older, middle age and younger. Some brought their children.
The Camac was an extraordinary
place. A health club, bath house, fitness center, social club, and a hotel for the night. I remember the ice pool, the hot sauna ,the massage tables, those expert body men in large white diapers
I was told at the time that The Phila Camac Club and NYC were the only places on the east coast that you could get an authentic Russian, Turkish, or Roman bath.
Most members were very nice while others acted very privileged.
Also many members used the club as a needed respite or sanctuary. And during those times some were attracted to BATH HOUSES for other reasons..Yes there were gay members. A perfect environment to meet other men who are working out, showering, using the sauna, locker room and walking around naked. As a fitness instructor I was in those areas. Everyone was aware and it was not problematic. In summation I liked the job, plus I could workout free and meet very interesting people from all walks of life.
Today you would have to join 2 or 3 clubs to get what they offered there.
Great memories! Best times with my dad. Loved braving the cold pool. I really liked rubbing coarse all aver my body, then going on the little hot room where all the salt melted. Great memories of having attendants wrap a warm towel around me when it was time to go upstairs.

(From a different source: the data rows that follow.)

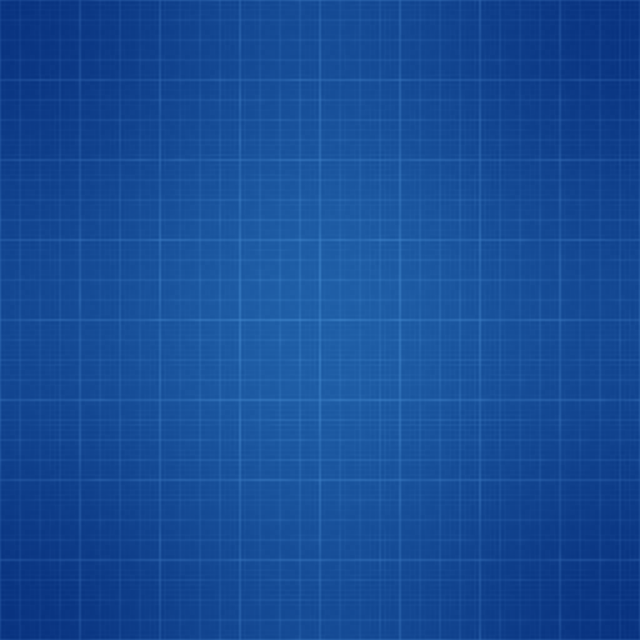
Reproduce this pattern procedurally as a WebGL 2 fragment shader.

```glsl
#version 300 es
precision highp float;

uniform vec2 u_resolution;
out vec4 fragColor;

const float TAU = 6.28319;

float hash(vec2 cell) {
  vec3 p = fract(vec3(cell.xyx) * vec3(0.1031, 0.1030, 0.0973));
  p += dot(p, p.yzx + 33.33);
  return fract((p.x + p.y) * p.z);
}

// Smooth variation along one line, wrapping after a whole number of segments
float wear(float lineId, float along, float segments) {
  float s = along * segments;
  float i = floor(s);
  float a = hash(vec2(lineId, mod(i, segments)));
  float b = hash(vec2(lineId, mod(i + 1.0, segments)));
  return mix(a, b, smoothstep(0.0, 1.0, fract(s)));
}

// Soft coverage of evenly spaced lines
float rule(float across, float count, float halfWidth, float blur) {
  float d = abs(fract(across * count + 0.5) - 0.5) / count;
  return 1.0 - smoothstep(halfWidth - blur, halfWidth + blur, d);
}

// Index of the nearest line, with the last edge equal to the first
float lineIndex(float across, float count) {
  return mod(floor(across * count + 0.5), count);
}

// Major, minor and hairline rules running in one direction
float ruling(float across, float along, float seed, float pixel) {
  float majorId = lineIndex(across, 8.0) + seed;
  float minorId = lineIndex(across, 32.0) + seed + 20.0;
  float hairId = lineIndex(across, 128.0) + seed + 70.0;
  float blur = max(pixel, 0.0022);

  float major = rule(across, 8.0, 0.0016, blur)
              * (0.6 + 0.4 * wear(majorId, along, 32.0));
  float minor = rule(across, 32.0, 0.0013, blur)
              * (0.2 + 0.25 * hash(vec2(minorId, 91.0)) + 0.25 * wear(minorId, along, 32.0));
  float hair = rule(across, 128.0, 0.0008, max(pixel, 0.0018))
             * pow(hash(vec2(hairId, 57.0)), 2.0) * wear(hairId, along, 32.0);

  // Faint light and dark threads gathered in bands beside some rules
  float band = smoothstep(0.45, 0.95, wear(seed + 240.0, across, 32.0));
  float thread = cos(TAU * across * 128.0) * band * wear(minorId + 250.0, along, 32.0);
  return max(major, max(minor, 0.32 * hair)) + 0.1 * thread;
}

void main() {
  vec2 uv = gl_FragCoord.xy / u_resolution;
  float pixel = 1.0 / min(u_resolution.x, u_resolution.y);

  // Periodic glow, brightest in the middle and darkest at the corners
  vec2 wave = cos(TAU * uv);
  float glow = 0.5 - 0.27 * wave.x - 0.23 * wave.y;
  vec3 color = mix(vec3(0.036, 0.202, 0.505), vec3(0.122, 0.371, 0.654), glow);

  // Pale grid in both directions
  float vertical = ruling(uv.x, uv.y, 0.0, pixel);
  float horizontal = ruling(uv.y, uv.x, 300.0, pixel);
  float ink = vertical + horizontal - 0.6 * vertical * horizontal;
  color += vec3(0.09, 0.108, 0.1) * ink * (0.8 + 0.2 * glow);

  // Slight mottling of the paper on a wrapping cell grid
  vec2 cell = mod(floor(uv * 128.0), 128.0);
  color += 0.008 * (hash(cell + 500.0) - 0.5);

  fragColor = vec4(color, 1.0);
}
```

Came across this post after all these years. Brings back old memories. I worked nights at Camac for 4 years in the mid 70’s. Quite the unforgettable experience. The first member I met the first night on the front desk was none other than Angelo Bruno, only months before his demise. I possibly knew more of the South Phila. mafia than most South Phila Italians. Then there was Jack, the night locker attendant, Jim, the black maintainance man, and Richard, the daytime desk attendent and bookkeeper. As for Eddie and Arnold Lucker, the owners — well, will pass on that. Thanks for the post. I knew most of the building’s history but not all. The Camac, the so-called “straight baths” was easily the precusor to the Club Philadelphia which still sits just across the corner from the front entrance to Camac Baths.